═══ Records shown ═══
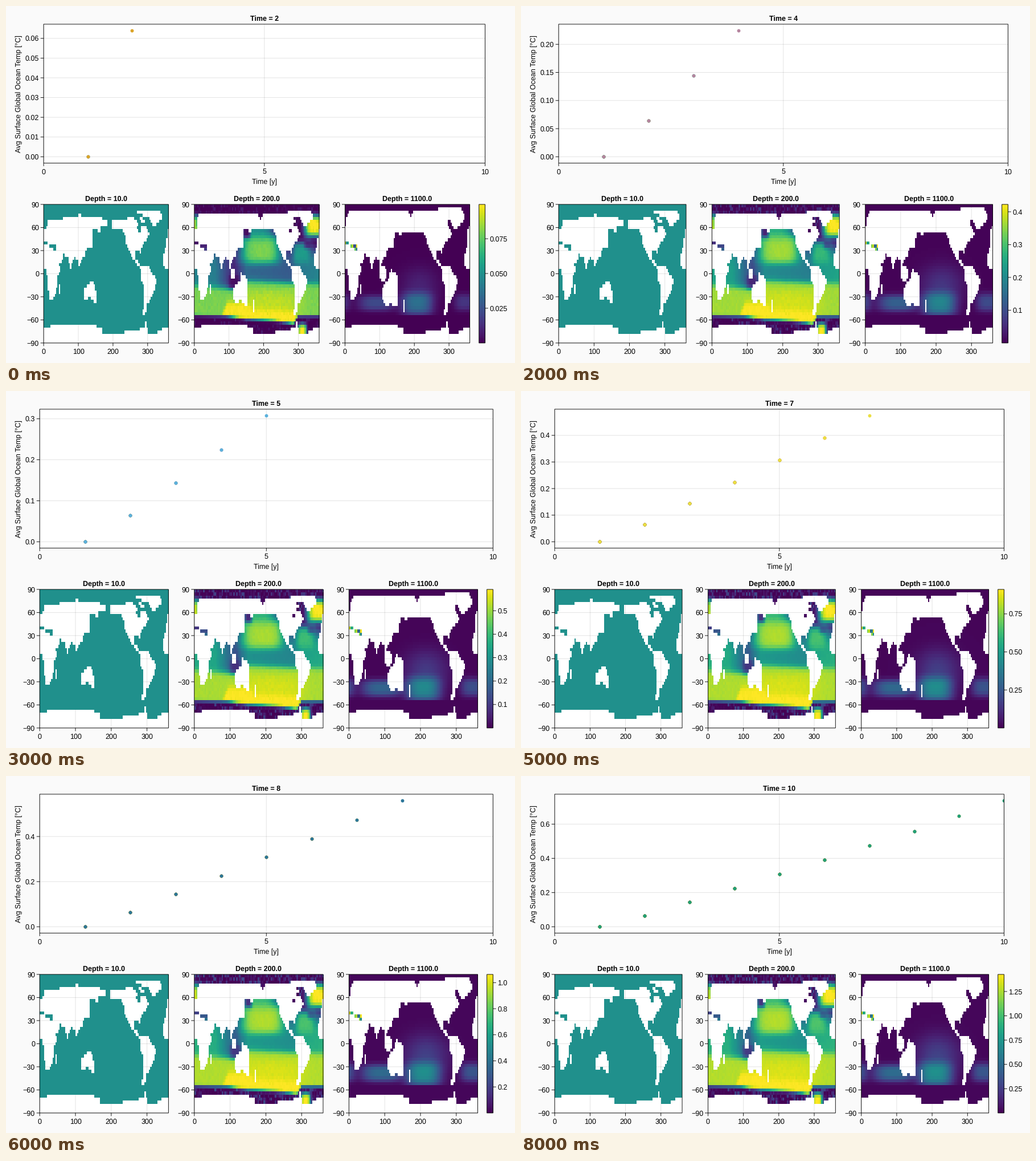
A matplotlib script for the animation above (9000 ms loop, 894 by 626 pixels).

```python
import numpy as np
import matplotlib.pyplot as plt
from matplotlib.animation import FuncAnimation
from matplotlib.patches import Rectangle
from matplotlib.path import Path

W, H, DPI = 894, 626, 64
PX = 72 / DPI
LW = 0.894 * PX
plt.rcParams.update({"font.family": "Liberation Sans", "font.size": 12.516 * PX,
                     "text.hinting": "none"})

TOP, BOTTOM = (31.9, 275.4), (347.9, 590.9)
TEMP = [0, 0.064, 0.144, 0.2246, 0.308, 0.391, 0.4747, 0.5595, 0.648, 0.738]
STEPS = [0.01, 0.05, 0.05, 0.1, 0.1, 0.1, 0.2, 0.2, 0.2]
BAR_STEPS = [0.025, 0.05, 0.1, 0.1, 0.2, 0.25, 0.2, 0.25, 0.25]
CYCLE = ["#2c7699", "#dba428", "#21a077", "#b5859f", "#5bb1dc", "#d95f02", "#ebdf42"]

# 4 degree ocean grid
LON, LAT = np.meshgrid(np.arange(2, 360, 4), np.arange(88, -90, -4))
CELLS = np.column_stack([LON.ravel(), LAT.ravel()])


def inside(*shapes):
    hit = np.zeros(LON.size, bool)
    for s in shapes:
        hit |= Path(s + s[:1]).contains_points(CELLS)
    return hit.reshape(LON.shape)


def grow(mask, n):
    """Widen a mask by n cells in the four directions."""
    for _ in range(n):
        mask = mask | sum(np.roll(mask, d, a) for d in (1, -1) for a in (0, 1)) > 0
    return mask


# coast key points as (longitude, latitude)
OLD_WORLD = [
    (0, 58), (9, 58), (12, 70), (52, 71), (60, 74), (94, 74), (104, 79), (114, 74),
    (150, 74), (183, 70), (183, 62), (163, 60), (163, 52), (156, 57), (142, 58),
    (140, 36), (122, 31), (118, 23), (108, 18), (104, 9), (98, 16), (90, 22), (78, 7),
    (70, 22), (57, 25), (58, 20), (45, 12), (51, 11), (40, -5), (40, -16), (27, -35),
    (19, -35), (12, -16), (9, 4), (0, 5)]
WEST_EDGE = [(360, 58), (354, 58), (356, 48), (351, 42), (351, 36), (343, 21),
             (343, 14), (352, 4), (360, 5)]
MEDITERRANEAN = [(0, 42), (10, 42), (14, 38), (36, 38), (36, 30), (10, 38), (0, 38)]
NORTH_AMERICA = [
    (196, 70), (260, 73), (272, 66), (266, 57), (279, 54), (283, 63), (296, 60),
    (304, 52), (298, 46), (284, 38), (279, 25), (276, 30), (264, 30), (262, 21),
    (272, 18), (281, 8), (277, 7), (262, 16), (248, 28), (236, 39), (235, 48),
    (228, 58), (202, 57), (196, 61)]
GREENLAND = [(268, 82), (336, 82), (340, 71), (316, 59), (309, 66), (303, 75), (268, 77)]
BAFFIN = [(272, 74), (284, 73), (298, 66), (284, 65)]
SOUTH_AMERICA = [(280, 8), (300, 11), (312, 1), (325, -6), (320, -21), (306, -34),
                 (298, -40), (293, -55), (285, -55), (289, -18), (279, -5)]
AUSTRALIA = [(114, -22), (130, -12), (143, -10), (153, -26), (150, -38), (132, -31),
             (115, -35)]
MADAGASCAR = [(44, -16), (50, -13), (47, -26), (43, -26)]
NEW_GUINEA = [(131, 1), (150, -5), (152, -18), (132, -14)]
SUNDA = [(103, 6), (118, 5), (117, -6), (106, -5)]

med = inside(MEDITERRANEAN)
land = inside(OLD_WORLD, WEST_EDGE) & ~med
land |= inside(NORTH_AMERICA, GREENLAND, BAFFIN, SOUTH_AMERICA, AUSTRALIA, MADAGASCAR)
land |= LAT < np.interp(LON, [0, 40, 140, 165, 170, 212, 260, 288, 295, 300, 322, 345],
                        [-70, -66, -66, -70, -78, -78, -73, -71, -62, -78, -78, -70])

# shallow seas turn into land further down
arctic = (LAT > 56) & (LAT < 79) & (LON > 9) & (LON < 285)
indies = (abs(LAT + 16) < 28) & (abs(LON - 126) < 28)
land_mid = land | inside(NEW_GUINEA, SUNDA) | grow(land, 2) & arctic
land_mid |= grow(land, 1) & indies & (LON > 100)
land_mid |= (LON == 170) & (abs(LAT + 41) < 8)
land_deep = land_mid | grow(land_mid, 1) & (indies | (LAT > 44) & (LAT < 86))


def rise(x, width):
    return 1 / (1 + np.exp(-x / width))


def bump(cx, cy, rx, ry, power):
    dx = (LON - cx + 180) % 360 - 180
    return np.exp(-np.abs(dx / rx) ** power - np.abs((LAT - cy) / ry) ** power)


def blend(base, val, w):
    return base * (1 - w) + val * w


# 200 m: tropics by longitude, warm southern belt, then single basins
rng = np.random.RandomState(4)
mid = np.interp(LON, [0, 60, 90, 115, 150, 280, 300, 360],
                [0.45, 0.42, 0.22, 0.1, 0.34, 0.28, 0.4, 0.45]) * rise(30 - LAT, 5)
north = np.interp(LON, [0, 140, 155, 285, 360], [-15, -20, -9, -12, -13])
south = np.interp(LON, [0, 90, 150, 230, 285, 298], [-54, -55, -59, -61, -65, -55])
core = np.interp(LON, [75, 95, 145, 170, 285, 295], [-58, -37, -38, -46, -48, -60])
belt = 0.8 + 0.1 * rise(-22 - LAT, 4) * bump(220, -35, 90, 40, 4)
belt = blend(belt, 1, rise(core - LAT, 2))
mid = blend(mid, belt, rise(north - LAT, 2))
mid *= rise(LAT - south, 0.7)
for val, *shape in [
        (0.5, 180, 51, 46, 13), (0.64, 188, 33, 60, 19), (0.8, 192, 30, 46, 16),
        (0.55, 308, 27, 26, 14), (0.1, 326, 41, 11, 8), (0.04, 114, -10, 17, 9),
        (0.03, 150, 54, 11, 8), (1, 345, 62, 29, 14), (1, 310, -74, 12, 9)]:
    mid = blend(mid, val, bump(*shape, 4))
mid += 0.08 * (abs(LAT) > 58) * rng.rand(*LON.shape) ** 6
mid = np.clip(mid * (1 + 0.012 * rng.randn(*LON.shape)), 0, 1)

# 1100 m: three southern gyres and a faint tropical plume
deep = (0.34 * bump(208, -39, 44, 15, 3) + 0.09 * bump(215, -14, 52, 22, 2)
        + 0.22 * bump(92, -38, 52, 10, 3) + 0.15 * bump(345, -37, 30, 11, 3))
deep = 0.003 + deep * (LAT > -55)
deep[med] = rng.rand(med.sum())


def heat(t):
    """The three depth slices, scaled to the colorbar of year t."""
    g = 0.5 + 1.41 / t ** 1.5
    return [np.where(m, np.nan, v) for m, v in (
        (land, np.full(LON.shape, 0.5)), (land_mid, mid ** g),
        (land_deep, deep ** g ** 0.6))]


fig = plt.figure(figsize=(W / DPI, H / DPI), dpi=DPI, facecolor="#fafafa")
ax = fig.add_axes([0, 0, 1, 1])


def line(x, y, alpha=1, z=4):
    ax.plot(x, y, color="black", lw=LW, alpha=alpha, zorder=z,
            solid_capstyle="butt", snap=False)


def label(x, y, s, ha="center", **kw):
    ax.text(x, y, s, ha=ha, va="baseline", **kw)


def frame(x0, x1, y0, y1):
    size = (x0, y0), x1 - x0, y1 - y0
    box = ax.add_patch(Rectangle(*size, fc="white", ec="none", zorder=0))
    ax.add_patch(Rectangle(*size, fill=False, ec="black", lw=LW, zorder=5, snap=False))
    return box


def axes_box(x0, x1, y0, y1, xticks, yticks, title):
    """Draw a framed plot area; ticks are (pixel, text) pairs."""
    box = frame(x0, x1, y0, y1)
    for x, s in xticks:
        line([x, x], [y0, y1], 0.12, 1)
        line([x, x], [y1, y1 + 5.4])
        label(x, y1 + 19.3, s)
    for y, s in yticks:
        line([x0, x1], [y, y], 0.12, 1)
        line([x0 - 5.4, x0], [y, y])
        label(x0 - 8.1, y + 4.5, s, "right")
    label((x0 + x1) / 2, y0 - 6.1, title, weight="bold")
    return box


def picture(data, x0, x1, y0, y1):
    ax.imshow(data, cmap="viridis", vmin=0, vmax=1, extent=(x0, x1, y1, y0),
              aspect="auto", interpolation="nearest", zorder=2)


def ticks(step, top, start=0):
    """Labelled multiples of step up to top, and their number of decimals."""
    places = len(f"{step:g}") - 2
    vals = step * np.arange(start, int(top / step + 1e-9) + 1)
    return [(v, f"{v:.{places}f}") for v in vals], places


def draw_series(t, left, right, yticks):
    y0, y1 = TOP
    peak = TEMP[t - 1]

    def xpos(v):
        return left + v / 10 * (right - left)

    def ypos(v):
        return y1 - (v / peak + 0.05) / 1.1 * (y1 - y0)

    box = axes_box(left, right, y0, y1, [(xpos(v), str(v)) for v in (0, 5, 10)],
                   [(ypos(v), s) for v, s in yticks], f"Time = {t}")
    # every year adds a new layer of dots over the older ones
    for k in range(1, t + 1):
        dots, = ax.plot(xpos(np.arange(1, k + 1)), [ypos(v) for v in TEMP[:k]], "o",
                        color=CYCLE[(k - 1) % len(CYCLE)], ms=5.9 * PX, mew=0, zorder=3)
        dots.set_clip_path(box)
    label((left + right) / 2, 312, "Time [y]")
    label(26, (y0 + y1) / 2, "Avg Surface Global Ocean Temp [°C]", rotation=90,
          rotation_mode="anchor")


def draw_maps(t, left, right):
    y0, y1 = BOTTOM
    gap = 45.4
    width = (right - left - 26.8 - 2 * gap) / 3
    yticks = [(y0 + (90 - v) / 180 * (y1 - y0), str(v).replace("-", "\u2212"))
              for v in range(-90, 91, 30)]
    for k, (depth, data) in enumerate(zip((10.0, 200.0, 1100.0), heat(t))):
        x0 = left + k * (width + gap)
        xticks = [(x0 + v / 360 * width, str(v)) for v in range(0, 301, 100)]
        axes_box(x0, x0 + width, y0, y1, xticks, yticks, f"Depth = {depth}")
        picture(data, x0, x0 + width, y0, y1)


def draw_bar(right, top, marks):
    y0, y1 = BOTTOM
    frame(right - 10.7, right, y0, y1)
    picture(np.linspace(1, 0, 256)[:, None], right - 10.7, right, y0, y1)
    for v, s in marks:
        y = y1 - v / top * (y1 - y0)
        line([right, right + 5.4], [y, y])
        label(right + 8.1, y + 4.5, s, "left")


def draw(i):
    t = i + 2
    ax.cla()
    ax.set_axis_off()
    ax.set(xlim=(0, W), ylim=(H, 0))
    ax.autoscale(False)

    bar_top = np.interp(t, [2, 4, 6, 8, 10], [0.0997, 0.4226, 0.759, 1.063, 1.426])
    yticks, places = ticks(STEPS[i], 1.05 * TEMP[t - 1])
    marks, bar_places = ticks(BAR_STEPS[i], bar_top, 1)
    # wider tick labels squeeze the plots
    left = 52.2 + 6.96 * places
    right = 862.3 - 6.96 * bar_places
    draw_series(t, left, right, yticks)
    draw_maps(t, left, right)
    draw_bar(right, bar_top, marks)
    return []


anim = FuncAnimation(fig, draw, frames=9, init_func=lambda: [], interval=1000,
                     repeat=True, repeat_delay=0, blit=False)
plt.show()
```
═══
◆ Task goal
Every line above that holds "ypos" should be copied out.

◆ Written answer
    def ypos(v):
                   [(ypos(v), s) for v, s in yticks], f"Time = {t}")
        dots, = ax.plot(xpos(np.arange(1, k + 1)), [ypos(v) for v in TEMP[:k]], "o",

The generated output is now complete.